The director achieved high production values with a relatively low budget. But Leterrier laments an unintentionally hilarious scene in which the Transporter’s Audi A8 launches through the air, spinning to dislodge a bomb set to detonate on its undercarriage.

“The effects look all right for 1986,” he said. “We only had $500,000 to do 300 post-production effects.”

The director, married and heterosexual, said the film’s gay subtext stood as a subtle challenge to its audience’s attitude toward homosexuality.

“Action fans in general are pretty homophobic,” he said. “You see these tough guys who say, ‘ “The Transporter,” that’s such a great movie!’ If they only knew they’re really cheering for a new kind of action hero.”

As evidence, he mentions a scene in which the drug czar’s wife, played by Amber Valetta, makes romantic overtures toward the Transporter. Martin rebuffs her, explaining, “It’s because of who I am.”

“That’s him coming out!” Leterrier exclaims.

Jason Statham, the actor who plays the Transporter, dismisses the director’s claims.

“It’s just Lou-Lou trying to be funny,” Statham said, using his private nickname for Leterrier. “Although he did say, ‘In Part 2, you will become the gay icon.’ ”
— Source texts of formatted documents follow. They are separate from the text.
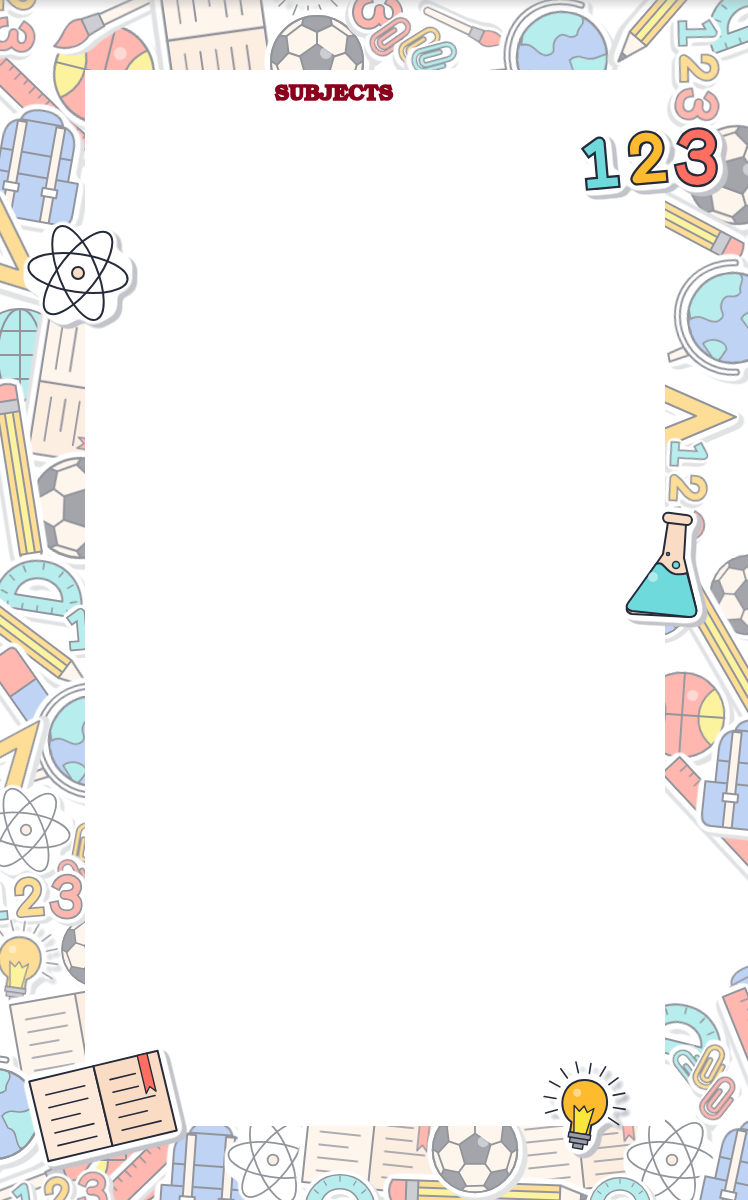
<!DOCTYPE html>
<html lang="en">
<head>
<meta charset="utf-8">
<title>Subjects</title>
<style>
:root{--ink:#262b3b;--red:#ff6f61;--yellow:#fdbb2d;--lemon:#fbe73c;--teal:#6fdadb;--blue:#7fa6ea;--cream:#fdeadb;--peach:#fadcc5;--grey:#9a9da8;--dark:#474b57;--title:#8a001c}
*{margin:0;padding:0;box-sizing:border-box}
html,body{width:748px;height:1200px;overflow:hidden;background:#fff}
.poster{position:relative;width:748px;height:1200px;overflow:hidden;background:#fff}
.layer{position:absolute;left:0;top:0;width:748px;height:1200px;fill:none;stroke:var(--ink);stroke-width:2;stroke-linejoin:round;stroke-linecap:round}
.panel{position:absolute;left:85px;top:70px;width:580px;height:1056px;background:#fff}
.title{position:absolute;left:189px;top:9px;width:120px;height:26px}
.title svg{display:block;overflow:visible}
.title text{font:700 21px "TeX Gyre Bonum",serif;fill:var(--title);stroke:var(--title);stroke-width:1.7;stroke-linejoin:miter}
.pattern{opacity:.5}
.pattern>use,.sticker{filter:url(#cutout)}
.red{fill:var(--red)}.yellow{fill:var(--yellow)}.lemon{fill:var(--lemon)}.teal{fill:var(--teal)}.blue{fill:var(--blue)}.cream{fill:var(--cream)}.peach{fill:var(--peach)}.grey{fill:var(--grey)}.dark{fill:var(--dark)}.white{fill:#fff}
.digit{stroke-linecap:square}
.edge{stroke-width:13}
.core{stroke-width:8.5}
.wire-edge{stroke-width:6}
.wire{stroke-width:3}
.glint{fill:#fff;opacity:.45;stroke:none}
</style>
</head>
<body>
<main class="poster">
<svg class="layer" viewBox="0 0 748 1200" aria-hidden="true">
<defs>
<filter id="cutout" x="-25%" y="-100%" width="150%" height="300%" color-interpolation-filters="sRGB">
<feGaussianBlur in="SourceAlpha" stdDeviation="4"/>
<feColorMatrix values="0 0 0 0 1 0 0 0 0 1 0 0 0 0 1 0 0 0 15 -1" result="border"/>
<feOffset dx="5" dy="4"/>
<feColorMatrix values="0 0 0 0 .76 0 0 0 0 .77 0 0 0 0 .79 0 0 0 1 0" result="shade"/>
<feMerge><feMergeNode in="shade"/><feMergeNode in="border"/><feMergeNode in="SourceGraphic"/></feMerge>
</filter>
<clipPath id="ball-clip"><circle r="46"/></clipPath>
<linearGradient id="top-shade" x2="0" y2="1"><stop stop-color="#999" stop-opacity=".35"/><stop offset="1" stop-color="#999" stop-opacity="0"/></linearGradient>

<ellipse id="orbit" rx="50" ry="19"/>
<g id="atom">
<g fill="#fff" stroke="none"><use href="#orbit" transform="rotate(-9)"/><use href="#orbit" transform="rotate(52)"/><use href="#orbit" transform="rotate(-69)"/><circle r="30"/></g>
<use href="#orbit" transform="rotate(8)"/><use href="#orbit" transform="rotate(-52)"/><use href="#orbit" transform="rotate(-112)"/>
<circle class="peach" r="6"/>
</g>

<path id="one" d="M-9-14L1-20V20M-10 20H12"/>
<path id="two" d="M-12-9C-12-25 13-25 12-9C11 2-6 9-12 20H13"/>
<path id="three" d="M-13-15C-7-28 14-25 13-12C12-4 5-2-3-2C7-2 15 2 15 11C15 27-11 28-15 13"/>
<g id="numbers" class="digit">
<g transform="translate(-50 4) rotate(-5)"><use href="#one" class="edge"/><use href="#one" class="core" stroke="#6fdadb"/></g>
<g transform="translate(-3 -1) rotate(-5)"><use href="#two" class="edge"/><use href="#two" class="core" stroke="#fdbb2d"/></g>
<g transform="translate(47 -2) rotate(3)"><use href="#three" class="edge"/><use href="#three" class="core" stroke="#ff6f61"/></g>
</g>

<g id="book">
<path class="cream" d="M-66-41H0V41H-66Z"/><path class="peach" d="M0-41H66V41H0Z"/>
<path d="M-53-24H-13M-53-11H-13M-53 2H-24M-53 15H-13M-53 28H-13M13-24H39M13-11H39M13 2H53M13 15H42M13 28H53" stroke-width="1.6"/>
<path class="red" d="M45-41H55V-2L50-8L45-2Z" stroke-width="1.4"/>
</g>

<g id="bulb">
<path d="M0-28V-38M11-27L15-37M21-20L29-28M27-10L38-14M29 2H41M26 13L37 18M-11-27L-15-37M-21-20L-29-28M-27-10L-38-14M-29 2H-41M-26 13L-37 18" stroke-width="1.6"/>
<path class="yellow" d="M-10 33V23C-30 12-25-21 0-21C25-21 30 12 10 23V33Z"/>
<path class="lemon" d="M-6 33L-10 6L-4 11L0 5L4 11L10 6L6 33Z" stroke-width="1.4"/>
<path class="grey" d="M-11 33H11V38H-11ZM-9 38H9V43H-9ZM-5 43H5V48H-5Z" stroke-width="1.4"/>
<circle class="glint" cx="-9" cy="-7" r="4"/>
</g>

<g id="patch"><path class="dark" d="M0-30L15-37L12-50H-12L-15-37Z"/><path d="M0-30V-18M15-37L31-26"/></g>
<g id="football">
<circle class="cream" r="46"/>
<g clip-path="url(#ball-clip)"><use href="#patch"/><use href="#patch" transform="rotate(72)"/><use href="#patch" transform="rotate(144)"/><use href="#patch" transform="rotate(216)"/><use href="#patch" transform="rotate(288)"/></g>
<path class="dark" d="M0-18L17-6L11 15H-11L-17-6Z"/><circle r="46"/><circle class="glint" cx="9" cy="-9" r="6"/>
</g>

<g id="basketball">
<circle class="red" r="46"/>
<g clip-path="url(#ball-clip)"><circle class="lemon" cx="-56" r="38"/><circle class="lemon" cx="56" r="38"/><path d="M0-46V46M-46 0H46"/></g>
<circle r="46"/><circle class="glint" cx="10" cy="-22" r="6"/>
</g>

<g id="globe">
<path class="cream" d="M-54 20L-70 24V32L-50 29Z"/>
<path d="M12-54C-30-62-62-30-54 10C-49 34-30 51-6 54" stroke-width="7"/><path d="M12-54C-30-62-62-30-54 10C-49 34-30 51-6 54" stroke="#fff" stroke-width="3"/>
<circle class="blue" r="45"/>
<g clip-path="url(#ball-clip)" stroke-width="1.6"><path class="teal" d="M-42-20C-34-40-10-50 14-43C20-34 10-32 12-24C4-16-2-28-8-18C-14-10-4-4-14 0C-24 4-30-12-42-6ZM8 2C16-8 26 2 34-4L45-10V16C36 18 36 36 26 34C20 26 24 16 14 14ZM-34 20C-24 14-10 22-12 30C-18 36-22 42-26 38Z"/></g>
<circle r="45"/>
</g>

<g id="grid-globe"><circle class="teal" r="46"/><ellipse rx="22" ry="46"/><path d="M0-46V46M-46 0H46M-39-24H39M-39 24H39"/></g>

<g id="pencil">
<path class="red" d="M-98-11H-84V11H-98Q-104 0-98-11Z"/><path class="grey" d="M-84-11H-72V11H-84Z"/>
<path class="yellow" d="M-72-11H70V11H-72Z"/><path class="lemon" d="M-72-4H72V4H-72Z"/>
<path class="cream" d="M70-11L100 0L70 11Z"/><path class="dark" d="M91-3L100 0L91 3Z"/>
</g>

<g id="ruler"><path class="red" d="M-75-12H75V12H-75Z"/><path d="M-64-12V-3M-54-12V-6M-44-12V-3M-34-12V-6M-24-12V-3M-14-12V-6M-4-12V-3M6-12V-6M16-12V-3M26-12V-6M36-12V-3M46-12V-6M56-12V-3M66-12V-6" stroke-width="1.5"/></g>

<path id="triangle" class="yellow" fill-rule="evenodd" d="M-50-44L54 2L-50 46ZM-34-20V20L14 1Z"/>

<g id="backpack">
<path class="blue" d="M-22-40Q-22-58 0-58Q22-58 22-40M-36 42V-24Q-36-46-16-46H16Q36-46 36-24V42Q36 52 26 52H-26Q-36 52-36 42Z"/>
<path class="blue" d="M-46 8H46V40Q46 52 36 52H-36Q-46 52-46 40Z"/><path d="M-36-14H36"/>
<path class="cream" d="M-24-44H-15V52H-24ZM15-44H24V52H15Z"/><path class="white" d="M-27 18H-12V26H-27ZM12 18H27V26H12Z"/>
</g>

<g id="protractor"><path class="teal" fill-rule="evenodd" d="M-44 22C-48-46 48-46 44 22ZM-24 8H24C20-18-20-18-24 8Z"/><path d="M-38 6L-32 8M-32-10L-27-6M-20-21L-17-16M0-27V-21M20-21L17-16M32-10L27-6M38 6L32 8M-30 22V16M-15 22V16M0 22V16M15 22V16M30 22V16" stroke-width="1.5"/></g>

<path id="wire" d="M10-8V10C10 22-10 22-10 10V-14C-10-25 5-25 5-14V8C5 13-4 13-4 8V-8"/>
<g id="clip-red"><use href="#wire" class="wire-edge"/><use href="#wire" class="wire" stroke="#ff6f61"/></g>
<g id="clip-yellow"><use href="#wire" class="wire-edge"/><use href="#wire" class="wire" stroke="#fdbb2d"/></g>
<g id="clip-teal"><use href="#wire" class="wire-edge"/><use href="#wire" class="wire" stroke="#6fdadb"/></g>

<g id="brush"><path class="cream" d="M-12-6L66-5Q72 0 66 5L-12 6Z"/><path class="grey" d="M-22-9L-4-7V7L-22 9Z"/><path class="red" d="M-22-9C-38-16-44 0-58 4C-48 14-32 16-22 9Z"/></g>
<g id="eraser"><path class="red" d="M-32-16H2V16H-32Q-38 16-38 10V-10Q-38-16-32-16Z"/><path class="blue" d="M2-16H32Q38-16 38-10V10Q38 16 32 16H2Z"/></g>
</defs>

<g class="pattern">
<use href="#bulb" transform="translate(308 -22) rotate(180)"/>
<use href="#ruler" transform="translate(30 98) rotate(44)"/>
<use href="#basketball" transform="translate(104 74) rotate(14) scale(1.08)"/>
<use href="#numbers" transform="translate(14 -2) rotate(96) scale(.8)"/>
<use href="#brush" transform="translate(105 18) rotate(-25)"/>
<use href="#book" transform="translate(216 34) rotate(82) scale(1.2)"/>
<use href="#football" transform="translate(317 62)"/>
<use href="#numbers" transform="translate(376 -28) rotate(90) scale(.85)"/>
<use href="#clip-red" transform="translate(390 38) rotate(55)"/>
<use href="#clip-yellow" transform="translate(419 47) rotate(58)"/>
<use href="#clip-teal" transform="translate(433 58) rotate(75)"/>
<use href="#brush" transform="translate(468 30) rotate(205) scale(.7)"/>
<use href="#globe" transform="translate(562 57) rotate(8)"/>
<use href="#pencil" transform="translate(684 -14) rotate(131)"/>
<use href="#protractor" transform="translate(748 18) rotate(-20)"/>
<use href="#numbers" transform="translate(698 70) rotate(94) scale(.75)"/>

<use href="#football" transform="translate(737 175) rotate(20) scale(1.06)"/>
<use href="#pencil" transform="translate(652 207) rotate(208)"/>
<use href="#globe" transform="translate(733 318) rotate(-10)"/>
<use href="#triangle" transform="translate(682 415)"/>
<use href="#numbers" transform="translate(687 490) rotate(98) scale(.72)"/>
<use href="#football" transform="translate(750 595) rotate(-15) scale(.86)"/>
<use href="#globe" transform="translate(654 600) scale(.8)"/>
<use href="#pencil" transform="translate(728 655) rotate(60)"/>
<use href="#basketball" transform="translate(682 715) rotate(4) scale(.92)"/>
<use href="#ruler" transform="translate(722 820) rotate(47)"/>
<use href="#backpack" transform="translate(752 778) rotate(6)"/>
<use href="#backpack" transform="translate(764 1010) rotate(-28) scale(.8)"/>
<use href="#protractor" transform="translate(680 1034) rotate(14)"/>
<use href="#ruler" transform="translate(762 1062) rotate(68)"/>
<use href="#clip-teal" transform="translate(694 1070) rotate(-38)"/>
<use href="#clip-yellow" transform="translate(710 1069) rotate(28)"/>
<use href="#clip-red" transform="translate(718 1100) rotate(38)"/>

<use href="#backpack" transform="translate(34 168) rotate(10)"/>
<use href="#triangle" transform="translate(8 260) rotate(40)"/>
<use href="#grid-globe" transform="translate(20 355)"/>
<use href="#book" transform="translate(84 388) rotate(99) scale(1.1)"/>
<use href="#football" transform="translate(80 508) rotate(18) scale(1.08)"/>
<use href="#pencil" transform="translate(20 484) rotate(81)"/>
<use href="#protractor" transform="translate(40 590) rotate(9)"/>
<use href="#numbers" transform="translate(121 626) scale(.8)"/>
<use href="#pencil" transform="translate(9 627) rotate(37)"/>
<use href="#eraser" transform="translate(22 686) rotate(55)"/>
<use href="#globe" transform="translate(94 741) rotate(-8)"/>
<use href="#triangle" transform="translate(8 758) rotate(-52) scale(.9)"/>
<use href="#atom" transform="translate(26 830) scale(.88)"/>
<use href="#clip-yellow" transform="translate(86 848) rotate(10)"/>
<use href="#clip-red" transform="translate(76 882) rotate(-24)"/>
<use href="#football" transform="translate(98 950) scale(.78)"/>
<use href="#numbers" transform="translate(31 898) scale(.76)"/>
<use href="#bulb" transform="translate(20 957) rotate(8) scale(.94)"/>
<use href="#book" transform="translate(82 1034) rotate(-10)"/>

<use href="#globe" transform="translate(-6 1114)"/>
<use href="#basketball" transform="translate(126 1160)"/>
<use href="#brush" transform="translate(44 1180) rotate(160)"/>
<use href="#ruler" transform="translate(136 1176) rotate(-44)"/>
<use href="#numbers" transform="translate(60 1196) rotate(-4) scale(.7)"/>
<use href="#backpack" transform="translate(208 1180) rotate(4)"/>
<use href="#atom" transform="translate(273 1160) scale(.9)"/>
<use href="#book" transform="translate(372 1148) rotate(6)"/>
<use href="#book" transform="translate(580 1148) rotate(-6)"/>
<use href="#protractor" transform="translate(340 1198) scale(.8)"/>
<use href="#pencil" transform="translate(490 1194) rotate(2)"/>
<use href="#football" transform="translate(475 1150) scale(.92)"/>
<use href="#atom" transform="translate(672 1160) scale(.9)"/>
<use href="#protractor" transform="translate(620 1198) scale(.7)"/>
<use href="#backpack" transform="translate(752 1178) rotate(12)"/>
</g>
<rect width="748" height="10" fill="url(#top-shade)" stroke="none"/>
</svg>

<section class="panel">
<h1 class="title"><svg width="120" height="26" viewBox="0 0 120 26"><text x="1" y="21" textLength="118" lengthAdjust="spacingAndGlyphs">SUBJECTS</text></svg></h1>
</section>

<svg class="layer" viewBox="0 0 748 1200" aria-hidden="true">
<g class="sticker"><use href="#numbers" transform="translate(650 159)"/></g>
<g class="sticker"><use href="#atom" transform="translate(78 273)"/></g>
<g class="sticker">
<path class="peach" d="M668 522L663 554L628 605Q624 612 632 614L689 617Q698 617 696 608L684 558L686 524Z"/>
<path class="teal" d="M656 564C664 560 665 572 675 574Q682 575 687 573L696 608Q698 617 689 617L632 611Q624 609 628 603Z"/>
<rect class="peach" x="663" y="514" width="29" height="10" rx="5" transform="rotate(7 678 519)"/>
<circle class="teal" cx="676" cy="565" r="3.5" stroke-width="1.5"/><circle class="teal" cx="668" cy="554" r="1.5" stroke-width="1.5"/><circle class="glint" cx="653" cy="577" r="5"/>
</g>
<g class="sticker"><use href="#book" transform="translate(103 1106) rotate(-13.5)"/></g>
<g class="sticker"><use href="#bulb" transform="translate(585 1101) rotate(9)"/></g>
</svg>
</main>
</body>
</html>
While Leterrier calls Besson “a beautiful human being who’s like a brother” and credits Besson for giving him his career, Leterrier plans to get a few mainstream American movies under his belt before collaborating with Besson again.

“I’ve done three action films but that’s the pivotal moment,” Leterrier said. “Do I want to make money or maintain my artistic integrity?

“I don’t want to be Luc’s henchman. I want to look for freedom.”